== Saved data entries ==
+ + + + + + +
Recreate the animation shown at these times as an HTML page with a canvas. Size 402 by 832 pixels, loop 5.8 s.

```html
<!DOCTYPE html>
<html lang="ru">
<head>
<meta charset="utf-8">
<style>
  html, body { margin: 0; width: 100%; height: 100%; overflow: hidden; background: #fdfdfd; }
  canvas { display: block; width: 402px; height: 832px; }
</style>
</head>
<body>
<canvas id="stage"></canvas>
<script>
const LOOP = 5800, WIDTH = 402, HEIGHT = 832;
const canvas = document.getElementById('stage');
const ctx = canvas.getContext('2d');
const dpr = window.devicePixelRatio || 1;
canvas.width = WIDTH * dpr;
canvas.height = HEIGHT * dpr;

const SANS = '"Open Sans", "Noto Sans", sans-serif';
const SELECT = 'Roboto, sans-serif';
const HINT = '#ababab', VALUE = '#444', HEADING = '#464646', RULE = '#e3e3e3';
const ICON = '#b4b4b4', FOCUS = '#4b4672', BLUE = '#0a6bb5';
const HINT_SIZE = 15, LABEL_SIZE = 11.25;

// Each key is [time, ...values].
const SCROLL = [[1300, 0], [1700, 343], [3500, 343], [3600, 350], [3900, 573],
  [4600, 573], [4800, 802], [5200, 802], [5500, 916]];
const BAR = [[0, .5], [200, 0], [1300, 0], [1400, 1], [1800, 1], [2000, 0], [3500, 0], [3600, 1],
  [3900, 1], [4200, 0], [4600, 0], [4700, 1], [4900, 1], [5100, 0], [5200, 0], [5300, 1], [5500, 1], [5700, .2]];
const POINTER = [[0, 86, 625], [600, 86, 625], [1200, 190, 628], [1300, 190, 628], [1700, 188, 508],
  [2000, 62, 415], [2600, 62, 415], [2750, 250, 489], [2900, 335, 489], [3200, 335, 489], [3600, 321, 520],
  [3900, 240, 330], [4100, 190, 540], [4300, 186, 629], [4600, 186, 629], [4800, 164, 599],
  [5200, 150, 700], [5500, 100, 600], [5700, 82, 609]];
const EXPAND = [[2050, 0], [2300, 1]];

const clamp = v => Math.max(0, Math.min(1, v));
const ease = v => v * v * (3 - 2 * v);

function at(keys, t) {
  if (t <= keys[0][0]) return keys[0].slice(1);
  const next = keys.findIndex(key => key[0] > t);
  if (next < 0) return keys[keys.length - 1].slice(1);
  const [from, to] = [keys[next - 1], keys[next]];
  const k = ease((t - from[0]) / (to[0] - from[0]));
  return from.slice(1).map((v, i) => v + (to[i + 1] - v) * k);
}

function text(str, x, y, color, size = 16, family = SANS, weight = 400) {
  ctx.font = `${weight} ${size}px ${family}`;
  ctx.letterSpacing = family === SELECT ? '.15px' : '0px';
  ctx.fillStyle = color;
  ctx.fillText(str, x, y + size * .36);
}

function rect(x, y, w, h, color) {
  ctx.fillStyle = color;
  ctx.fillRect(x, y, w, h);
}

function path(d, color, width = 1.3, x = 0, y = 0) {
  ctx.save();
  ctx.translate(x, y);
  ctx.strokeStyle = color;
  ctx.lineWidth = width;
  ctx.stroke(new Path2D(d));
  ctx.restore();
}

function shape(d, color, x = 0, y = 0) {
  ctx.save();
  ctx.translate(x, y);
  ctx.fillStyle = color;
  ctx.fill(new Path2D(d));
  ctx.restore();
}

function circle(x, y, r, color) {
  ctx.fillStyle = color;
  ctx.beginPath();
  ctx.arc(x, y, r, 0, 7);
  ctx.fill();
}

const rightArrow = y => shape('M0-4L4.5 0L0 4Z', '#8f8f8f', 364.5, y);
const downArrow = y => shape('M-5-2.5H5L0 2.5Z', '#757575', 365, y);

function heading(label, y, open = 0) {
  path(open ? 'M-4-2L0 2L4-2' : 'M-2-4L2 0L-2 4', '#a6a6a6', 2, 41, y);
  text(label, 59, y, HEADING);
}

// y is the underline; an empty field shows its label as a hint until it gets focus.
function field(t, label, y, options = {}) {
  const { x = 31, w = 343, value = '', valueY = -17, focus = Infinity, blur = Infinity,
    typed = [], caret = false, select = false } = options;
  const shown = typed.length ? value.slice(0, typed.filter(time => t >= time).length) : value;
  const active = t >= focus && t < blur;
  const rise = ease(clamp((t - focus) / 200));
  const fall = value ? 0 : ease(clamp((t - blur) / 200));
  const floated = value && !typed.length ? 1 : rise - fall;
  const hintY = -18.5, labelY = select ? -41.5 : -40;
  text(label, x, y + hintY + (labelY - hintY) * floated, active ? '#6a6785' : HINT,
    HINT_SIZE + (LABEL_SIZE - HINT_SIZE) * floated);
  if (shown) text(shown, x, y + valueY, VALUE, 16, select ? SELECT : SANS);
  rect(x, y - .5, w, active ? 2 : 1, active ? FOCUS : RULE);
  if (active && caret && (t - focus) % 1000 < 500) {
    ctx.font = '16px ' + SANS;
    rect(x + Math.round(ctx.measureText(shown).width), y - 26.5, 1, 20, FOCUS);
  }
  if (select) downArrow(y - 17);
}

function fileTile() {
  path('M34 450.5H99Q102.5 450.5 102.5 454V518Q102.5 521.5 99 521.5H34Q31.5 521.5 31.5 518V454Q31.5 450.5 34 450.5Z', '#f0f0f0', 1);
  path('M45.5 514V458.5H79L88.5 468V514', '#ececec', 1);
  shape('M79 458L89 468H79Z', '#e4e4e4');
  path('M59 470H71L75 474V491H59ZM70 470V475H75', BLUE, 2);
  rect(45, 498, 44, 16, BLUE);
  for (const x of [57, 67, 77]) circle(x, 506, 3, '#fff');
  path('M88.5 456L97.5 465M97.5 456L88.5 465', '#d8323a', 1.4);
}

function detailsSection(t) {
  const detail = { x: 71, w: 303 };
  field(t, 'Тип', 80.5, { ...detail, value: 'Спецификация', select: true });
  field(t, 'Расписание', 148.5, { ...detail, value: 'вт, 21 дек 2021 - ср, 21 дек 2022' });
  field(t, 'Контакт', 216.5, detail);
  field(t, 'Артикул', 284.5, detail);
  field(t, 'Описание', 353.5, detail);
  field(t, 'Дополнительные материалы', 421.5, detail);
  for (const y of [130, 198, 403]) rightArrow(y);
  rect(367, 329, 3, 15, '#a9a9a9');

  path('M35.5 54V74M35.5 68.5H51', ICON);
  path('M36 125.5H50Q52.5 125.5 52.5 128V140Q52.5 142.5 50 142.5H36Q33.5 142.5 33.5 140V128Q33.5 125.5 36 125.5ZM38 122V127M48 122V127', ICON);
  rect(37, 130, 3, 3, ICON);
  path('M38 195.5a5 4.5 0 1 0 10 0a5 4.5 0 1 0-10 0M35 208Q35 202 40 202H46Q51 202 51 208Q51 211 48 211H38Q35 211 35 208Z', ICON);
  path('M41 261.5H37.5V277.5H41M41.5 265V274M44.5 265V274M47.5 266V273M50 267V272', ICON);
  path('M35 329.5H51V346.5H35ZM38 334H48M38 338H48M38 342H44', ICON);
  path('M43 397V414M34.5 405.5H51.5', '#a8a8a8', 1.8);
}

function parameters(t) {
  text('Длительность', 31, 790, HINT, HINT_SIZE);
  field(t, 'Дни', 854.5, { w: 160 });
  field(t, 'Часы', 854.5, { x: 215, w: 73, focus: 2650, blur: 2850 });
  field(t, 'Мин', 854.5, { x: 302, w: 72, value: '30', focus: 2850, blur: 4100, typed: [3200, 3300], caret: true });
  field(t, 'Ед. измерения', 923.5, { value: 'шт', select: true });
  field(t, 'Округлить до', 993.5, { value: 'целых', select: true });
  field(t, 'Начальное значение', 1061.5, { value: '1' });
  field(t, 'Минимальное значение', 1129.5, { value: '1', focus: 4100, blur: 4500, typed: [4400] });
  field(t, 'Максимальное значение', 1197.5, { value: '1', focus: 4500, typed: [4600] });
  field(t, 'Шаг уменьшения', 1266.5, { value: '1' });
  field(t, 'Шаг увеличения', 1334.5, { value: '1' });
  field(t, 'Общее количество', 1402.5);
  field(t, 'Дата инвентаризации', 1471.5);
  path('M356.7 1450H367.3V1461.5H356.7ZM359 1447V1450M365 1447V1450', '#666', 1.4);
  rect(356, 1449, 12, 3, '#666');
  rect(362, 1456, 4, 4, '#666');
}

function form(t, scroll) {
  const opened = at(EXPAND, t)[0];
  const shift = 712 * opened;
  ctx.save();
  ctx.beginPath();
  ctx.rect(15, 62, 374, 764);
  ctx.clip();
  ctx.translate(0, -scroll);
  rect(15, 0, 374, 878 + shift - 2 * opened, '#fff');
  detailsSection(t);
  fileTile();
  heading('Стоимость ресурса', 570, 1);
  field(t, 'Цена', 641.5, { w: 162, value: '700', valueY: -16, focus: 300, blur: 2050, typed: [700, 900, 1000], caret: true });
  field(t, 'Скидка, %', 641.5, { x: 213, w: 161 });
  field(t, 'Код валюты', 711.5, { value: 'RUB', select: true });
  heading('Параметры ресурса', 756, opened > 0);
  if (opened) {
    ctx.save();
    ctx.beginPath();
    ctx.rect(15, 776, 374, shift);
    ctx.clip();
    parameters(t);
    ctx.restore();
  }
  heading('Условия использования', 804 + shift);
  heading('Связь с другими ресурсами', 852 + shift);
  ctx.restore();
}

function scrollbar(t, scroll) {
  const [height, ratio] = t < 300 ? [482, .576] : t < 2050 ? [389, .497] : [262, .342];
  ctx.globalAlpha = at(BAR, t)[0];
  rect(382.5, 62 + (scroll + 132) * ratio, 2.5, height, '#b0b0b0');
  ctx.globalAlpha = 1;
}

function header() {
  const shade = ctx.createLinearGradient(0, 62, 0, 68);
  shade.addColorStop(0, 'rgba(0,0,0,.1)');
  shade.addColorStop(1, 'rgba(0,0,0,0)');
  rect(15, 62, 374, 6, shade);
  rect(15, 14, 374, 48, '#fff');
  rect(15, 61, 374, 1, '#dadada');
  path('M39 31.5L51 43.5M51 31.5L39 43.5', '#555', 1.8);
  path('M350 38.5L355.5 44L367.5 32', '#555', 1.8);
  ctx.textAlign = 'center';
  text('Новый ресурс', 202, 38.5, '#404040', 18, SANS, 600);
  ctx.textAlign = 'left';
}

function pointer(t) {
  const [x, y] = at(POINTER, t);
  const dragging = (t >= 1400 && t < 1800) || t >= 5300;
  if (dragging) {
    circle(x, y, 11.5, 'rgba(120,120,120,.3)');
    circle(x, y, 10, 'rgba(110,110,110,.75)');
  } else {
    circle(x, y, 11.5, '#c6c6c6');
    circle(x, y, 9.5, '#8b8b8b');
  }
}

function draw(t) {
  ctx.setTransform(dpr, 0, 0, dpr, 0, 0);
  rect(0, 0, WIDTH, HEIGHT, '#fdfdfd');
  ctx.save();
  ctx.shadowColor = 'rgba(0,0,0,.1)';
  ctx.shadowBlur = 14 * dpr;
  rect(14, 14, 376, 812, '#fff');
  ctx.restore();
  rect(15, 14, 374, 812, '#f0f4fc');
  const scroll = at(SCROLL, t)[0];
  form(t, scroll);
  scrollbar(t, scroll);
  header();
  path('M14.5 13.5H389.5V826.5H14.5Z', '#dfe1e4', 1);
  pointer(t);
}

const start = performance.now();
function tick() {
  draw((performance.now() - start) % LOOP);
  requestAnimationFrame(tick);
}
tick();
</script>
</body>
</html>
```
+ + + + + + +
== Work to be completed ==
All lines of the records above that carry the word "body" should be listed.

== Task answer ==
  html, body { margin: 0; width: 100%; height: 100%; overflow: hidden; background: #fdfdfd; }
<body>
</body>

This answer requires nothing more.